*Recorded information:*
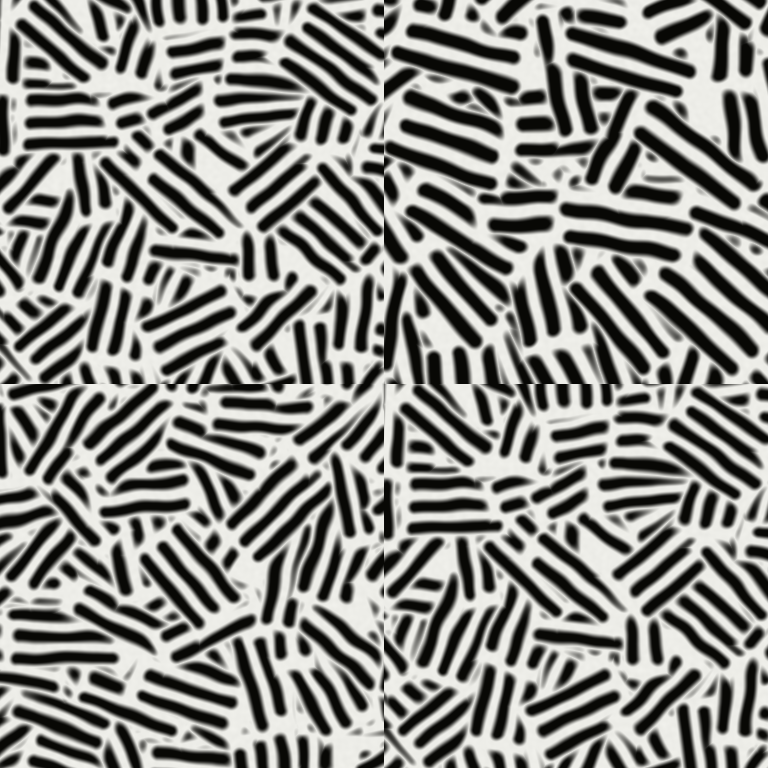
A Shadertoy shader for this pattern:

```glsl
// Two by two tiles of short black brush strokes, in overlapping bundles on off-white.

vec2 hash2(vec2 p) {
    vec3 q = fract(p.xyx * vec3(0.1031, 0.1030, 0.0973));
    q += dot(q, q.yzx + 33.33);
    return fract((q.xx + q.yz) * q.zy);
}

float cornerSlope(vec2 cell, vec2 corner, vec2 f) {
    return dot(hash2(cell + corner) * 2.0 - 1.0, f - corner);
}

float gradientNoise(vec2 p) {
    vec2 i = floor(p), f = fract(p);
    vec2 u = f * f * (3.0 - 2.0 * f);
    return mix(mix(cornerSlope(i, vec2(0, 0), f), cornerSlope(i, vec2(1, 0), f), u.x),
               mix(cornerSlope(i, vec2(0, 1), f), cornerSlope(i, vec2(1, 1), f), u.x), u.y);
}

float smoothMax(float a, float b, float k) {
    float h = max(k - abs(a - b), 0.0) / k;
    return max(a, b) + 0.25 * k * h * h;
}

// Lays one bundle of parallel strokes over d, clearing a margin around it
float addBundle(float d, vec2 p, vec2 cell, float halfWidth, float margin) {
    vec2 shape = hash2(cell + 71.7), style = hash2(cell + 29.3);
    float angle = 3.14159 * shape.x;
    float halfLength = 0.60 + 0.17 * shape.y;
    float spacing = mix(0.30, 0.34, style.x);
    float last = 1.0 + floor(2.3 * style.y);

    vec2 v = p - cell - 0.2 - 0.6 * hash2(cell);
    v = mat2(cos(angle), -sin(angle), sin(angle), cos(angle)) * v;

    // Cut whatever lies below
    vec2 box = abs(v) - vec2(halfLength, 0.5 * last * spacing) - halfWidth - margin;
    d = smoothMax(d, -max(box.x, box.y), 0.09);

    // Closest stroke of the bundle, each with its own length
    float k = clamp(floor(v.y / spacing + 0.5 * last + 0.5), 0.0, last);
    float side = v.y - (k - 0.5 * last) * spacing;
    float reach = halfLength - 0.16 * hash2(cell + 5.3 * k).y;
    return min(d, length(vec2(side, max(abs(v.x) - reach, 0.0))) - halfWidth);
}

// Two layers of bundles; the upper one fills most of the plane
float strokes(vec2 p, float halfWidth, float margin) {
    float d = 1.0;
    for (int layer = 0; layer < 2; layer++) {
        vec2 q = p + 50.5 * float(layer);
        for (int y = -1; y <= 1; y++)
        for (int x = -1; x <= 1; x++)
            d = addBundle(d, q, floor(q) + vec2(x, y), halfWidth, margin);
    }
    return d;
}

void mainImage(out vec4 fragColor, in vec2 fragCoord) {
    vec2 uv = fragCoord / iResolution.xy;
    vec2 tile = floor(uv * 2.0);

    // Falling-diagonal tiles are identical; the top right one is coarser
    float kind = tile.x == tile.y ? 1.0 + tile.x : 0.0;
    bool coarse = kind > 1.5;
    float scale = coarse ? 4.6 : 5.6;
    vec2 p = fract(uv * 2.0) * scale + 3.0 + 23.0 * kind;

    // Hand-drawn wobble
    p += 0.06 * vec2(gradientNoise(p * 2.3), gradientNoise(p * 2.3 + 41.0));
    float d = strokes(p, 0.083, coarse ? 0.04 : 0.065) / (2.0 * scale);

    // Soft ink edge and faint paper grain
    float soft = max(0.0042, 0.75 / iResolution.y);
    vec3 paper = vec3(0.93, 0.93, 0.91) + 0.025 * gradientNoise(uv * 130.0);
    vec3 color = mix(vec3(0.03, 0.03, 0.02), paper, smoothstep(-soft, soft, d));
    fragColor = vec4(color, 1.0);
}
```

...

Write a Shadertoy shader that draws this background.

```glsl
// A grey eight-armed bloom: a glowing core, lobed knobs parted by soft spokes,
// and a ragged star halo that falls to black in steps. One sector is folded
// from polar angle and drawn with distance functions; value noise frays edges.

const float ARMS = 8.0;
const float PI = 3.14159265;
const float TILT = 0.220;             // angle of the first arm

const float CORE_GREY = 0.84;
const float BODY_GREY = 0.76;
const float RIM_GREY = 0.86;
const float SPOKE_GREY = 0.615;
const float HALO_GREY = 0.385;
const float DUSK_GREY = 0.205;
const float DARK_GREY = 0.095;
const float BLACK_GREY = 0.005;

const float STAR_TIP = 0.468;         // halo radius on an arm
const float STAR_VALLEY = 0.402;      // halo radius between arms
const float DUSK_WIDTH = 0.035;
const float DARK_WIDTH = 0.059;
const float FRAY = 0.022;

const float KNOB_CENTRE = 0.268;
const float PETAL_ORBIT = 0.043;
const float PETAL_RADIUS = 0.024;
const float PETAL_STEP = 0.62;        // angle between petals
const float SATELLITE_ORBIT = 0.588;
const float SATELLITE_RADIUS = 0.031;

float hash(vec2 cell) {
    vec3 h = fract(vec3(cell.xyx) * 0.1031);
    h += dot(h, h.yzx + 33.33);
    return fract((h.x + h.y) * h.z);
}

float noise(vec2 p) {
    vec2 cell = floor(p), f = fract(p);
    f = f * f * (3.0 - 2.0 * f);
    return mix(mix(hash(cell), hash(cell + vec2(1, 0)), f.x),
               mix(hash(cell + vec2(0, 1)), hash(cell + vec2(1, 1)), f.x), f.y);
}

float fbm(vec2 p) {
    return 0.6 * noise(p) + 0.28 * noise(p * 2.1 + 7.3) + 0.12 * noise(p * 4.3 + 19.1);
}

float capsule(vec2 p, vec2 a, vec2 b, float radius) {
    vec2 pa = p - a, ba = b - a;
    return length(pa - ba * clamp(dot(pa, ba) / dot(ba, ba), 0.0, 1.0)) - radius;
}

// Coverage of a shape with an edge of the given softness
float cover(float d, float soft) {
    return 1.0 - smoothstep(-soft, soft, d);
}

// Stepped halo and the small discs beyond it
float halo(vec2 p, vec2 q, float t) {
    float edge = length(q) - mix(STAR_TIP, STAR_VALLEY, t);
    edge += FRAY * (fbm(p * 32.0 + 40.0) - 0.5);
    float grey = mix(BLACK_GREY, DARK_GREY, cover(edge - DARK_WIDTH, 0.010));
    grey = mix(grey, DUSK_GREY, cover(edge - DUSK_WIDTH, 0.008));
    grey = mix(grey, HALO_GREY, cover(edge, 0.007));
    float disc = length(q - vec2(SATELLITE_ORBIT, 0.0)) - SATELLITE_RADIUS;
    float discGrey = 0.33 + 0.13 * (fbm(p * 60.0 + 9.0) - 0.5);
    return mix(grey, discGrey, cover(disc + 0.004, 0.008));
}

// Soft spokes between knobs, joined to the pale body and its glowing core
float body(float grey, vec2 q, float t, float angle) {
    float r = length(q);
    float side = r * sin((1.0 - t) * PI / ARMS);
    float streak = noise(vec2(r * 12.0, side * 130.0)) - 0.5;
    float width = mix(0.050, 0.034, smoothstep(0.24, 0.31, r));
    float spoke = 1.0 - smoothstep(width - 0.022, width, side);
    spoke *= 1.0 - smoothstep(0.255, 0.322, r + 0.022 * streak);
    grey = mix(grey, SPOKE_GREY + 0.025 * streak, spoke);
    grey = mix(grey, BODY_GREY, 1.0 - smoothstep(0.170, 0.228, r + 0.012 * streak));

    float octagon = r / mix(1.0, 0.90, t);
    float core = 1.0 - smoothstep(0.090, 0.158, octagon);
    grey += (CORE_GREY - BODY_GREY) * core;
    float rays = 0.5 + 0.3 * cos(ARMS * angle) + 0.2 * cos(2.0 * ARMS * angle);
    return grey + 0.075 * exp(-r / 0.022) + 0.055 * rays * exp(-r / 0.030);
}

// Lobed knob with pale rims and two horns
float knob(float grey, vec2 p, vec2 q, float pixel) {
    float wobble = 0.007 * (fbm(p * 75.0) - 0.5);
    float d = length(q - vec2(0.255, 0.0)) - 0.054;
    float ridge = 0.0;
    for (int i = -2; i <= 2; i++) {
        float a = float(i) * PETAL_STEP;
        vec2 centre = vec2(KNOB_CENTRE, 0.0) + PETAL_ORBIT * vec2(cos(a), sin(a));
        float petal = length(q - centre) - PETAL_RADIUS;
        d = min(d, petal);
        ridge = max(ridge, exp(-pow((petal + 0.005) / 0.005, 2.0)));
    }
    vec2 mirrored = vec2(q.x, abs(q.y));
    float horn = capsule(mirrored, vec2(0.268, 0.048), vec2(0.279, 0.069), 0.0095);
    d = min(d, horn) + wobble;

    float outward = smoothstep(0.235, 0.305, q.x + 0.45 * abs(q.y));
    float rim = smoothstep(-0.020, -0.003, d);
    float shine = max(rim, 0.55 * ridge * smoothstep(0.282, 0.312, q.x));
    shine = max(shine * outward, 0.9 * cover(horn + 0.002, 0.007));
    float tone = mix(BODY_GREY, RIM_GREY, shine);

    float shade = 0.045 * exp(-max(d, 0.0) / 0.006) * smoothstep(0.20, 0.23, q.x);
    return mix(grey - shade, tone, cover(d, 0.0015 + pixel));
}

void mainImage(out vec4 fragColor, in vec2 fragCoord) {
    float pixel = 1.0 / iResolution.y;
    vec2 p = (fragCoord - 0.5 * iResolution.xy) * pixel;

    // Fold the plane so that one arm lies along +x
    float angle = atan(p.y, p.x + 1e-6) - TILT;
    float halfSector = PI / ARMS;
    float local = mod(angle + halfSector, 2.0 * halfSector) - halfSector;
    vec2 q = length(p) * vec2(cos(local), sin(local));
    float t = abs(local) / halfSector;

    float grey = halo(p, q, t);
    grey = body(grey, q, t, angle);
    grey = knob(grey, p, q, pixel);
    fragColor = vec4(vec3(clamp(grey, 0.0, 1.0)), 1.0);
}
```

* * *

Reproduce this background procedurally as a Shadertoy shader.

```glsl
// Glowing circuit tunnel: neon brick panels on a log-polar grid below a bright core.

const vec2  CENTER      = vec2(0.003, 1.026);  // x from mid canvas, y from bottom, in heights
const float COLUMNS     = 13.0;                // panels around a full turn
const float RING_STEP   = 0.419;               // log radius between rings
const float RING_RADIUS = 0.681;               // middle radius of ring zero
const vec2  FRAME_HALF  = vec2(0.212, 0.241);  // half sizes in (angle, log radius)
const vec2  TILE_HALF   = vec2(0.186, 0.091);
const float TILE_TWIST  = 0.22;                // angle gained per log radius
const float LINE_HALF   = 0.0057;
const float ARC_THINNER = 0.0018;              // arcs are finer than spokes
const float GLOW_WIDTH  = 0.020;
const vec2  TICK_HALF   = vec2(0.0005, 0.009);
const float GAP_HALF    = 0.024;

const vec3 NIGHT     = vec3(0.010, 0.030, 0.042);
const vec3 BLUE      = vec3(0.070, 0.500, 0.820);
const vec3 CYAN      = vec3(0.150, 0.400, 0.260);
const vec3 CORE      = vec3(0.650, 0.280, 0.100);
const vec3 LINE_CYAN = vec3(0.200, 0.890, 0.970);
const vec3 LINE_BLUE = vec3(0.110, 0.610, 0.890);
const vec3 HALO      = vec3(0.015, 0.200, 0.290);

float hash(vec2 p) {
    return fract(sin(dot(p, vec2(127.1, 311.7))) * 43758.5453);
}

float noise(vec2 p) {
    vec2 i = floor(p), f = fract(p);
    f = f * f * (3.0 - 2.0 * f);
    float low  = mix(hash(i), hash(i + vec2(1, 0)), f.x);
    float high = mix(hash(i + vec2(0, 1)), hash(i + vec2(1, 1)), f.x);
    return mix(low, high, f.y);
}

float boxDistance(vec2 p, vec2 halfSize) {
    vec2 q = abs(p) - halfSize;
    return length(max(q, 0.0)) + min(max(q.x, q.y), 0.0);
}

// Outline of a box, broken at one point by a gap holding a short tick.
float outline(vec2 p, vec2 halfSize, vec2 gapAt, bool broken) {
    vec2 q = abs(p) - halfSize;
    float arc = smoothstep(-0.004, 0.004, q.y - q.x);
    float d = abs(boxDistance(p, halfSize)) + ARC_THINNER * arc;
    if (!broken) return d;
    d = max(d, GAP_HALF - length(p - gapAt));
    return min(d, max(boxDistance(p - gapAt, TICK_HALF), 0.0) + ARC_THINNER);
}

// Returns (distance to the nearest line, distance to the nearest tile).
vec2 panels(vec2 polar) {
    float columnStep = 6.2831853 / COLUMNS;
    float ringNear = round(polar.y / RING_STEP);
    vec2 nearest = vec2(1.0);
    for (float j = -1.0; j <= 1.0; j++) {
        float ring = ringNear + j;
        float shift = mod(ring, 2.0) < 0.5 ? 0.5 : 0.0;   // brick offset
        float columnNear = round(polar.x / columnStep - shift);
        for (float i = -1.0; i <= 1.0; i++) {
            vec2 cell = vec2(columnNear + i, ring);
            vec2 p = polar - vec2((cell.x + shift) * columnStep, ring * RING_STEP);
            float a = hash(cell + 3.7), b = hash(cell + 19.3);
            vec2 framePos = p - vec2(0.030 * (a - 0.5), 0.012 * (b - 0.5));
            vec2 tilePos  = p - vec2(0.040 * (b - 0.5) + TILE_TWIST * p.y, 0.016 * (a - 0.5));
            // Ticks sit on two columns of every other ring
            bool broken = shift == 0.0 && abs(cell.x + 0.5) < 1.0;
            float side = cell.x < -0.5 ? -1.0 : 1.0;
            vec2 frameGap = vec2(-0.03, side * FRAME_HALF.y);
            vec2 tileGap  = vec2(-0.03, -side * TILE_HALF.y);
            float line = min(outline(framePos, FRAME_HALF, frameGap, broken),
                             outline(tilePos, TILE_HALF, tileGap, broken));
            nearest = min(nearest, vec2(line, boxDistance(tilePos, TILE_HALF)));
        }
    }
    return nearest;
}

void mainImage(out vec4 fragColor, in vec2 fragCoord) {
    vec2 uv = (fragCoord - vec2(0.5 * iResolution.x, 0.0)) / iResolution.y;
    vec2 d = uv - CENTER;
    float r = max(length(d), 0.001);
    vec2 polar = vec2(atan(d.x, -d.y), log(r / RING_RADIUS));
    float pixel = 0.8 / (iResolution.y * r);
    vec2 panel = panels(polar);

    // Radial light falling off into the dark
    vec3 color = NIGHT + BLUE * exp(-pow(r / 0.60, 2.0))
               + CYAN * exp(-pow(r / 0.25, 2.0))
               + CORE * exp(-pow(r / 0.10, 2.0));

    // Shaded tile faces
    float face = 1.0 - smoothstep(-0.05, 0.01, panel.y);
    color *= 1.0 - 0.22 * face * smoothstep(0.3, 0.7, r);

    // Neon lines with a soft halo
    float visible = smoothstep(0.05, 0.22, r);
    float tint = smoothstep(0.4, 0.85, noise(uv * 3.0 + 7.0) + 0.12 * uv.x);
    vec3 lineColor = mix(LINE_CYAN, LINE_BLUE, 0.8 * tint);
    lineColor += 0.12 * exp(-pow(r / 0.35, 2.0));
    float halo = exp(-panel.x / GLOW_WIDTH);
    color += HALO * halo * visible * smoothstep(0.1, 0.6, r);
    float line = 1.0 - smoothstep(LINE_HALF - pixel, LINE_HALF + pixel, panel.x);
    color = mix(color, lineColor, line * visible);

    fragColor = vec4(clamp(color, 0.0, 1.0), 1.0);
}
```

*Required work:*
Wherever the string "knobs" turns up in the material, copy the whole line.

*Result:*
// A grey eight-armed bloom: a glowing core, lobed knobs parted by soft spokes,
// Soft spokes between knobs, joined to the pale body and its glowing core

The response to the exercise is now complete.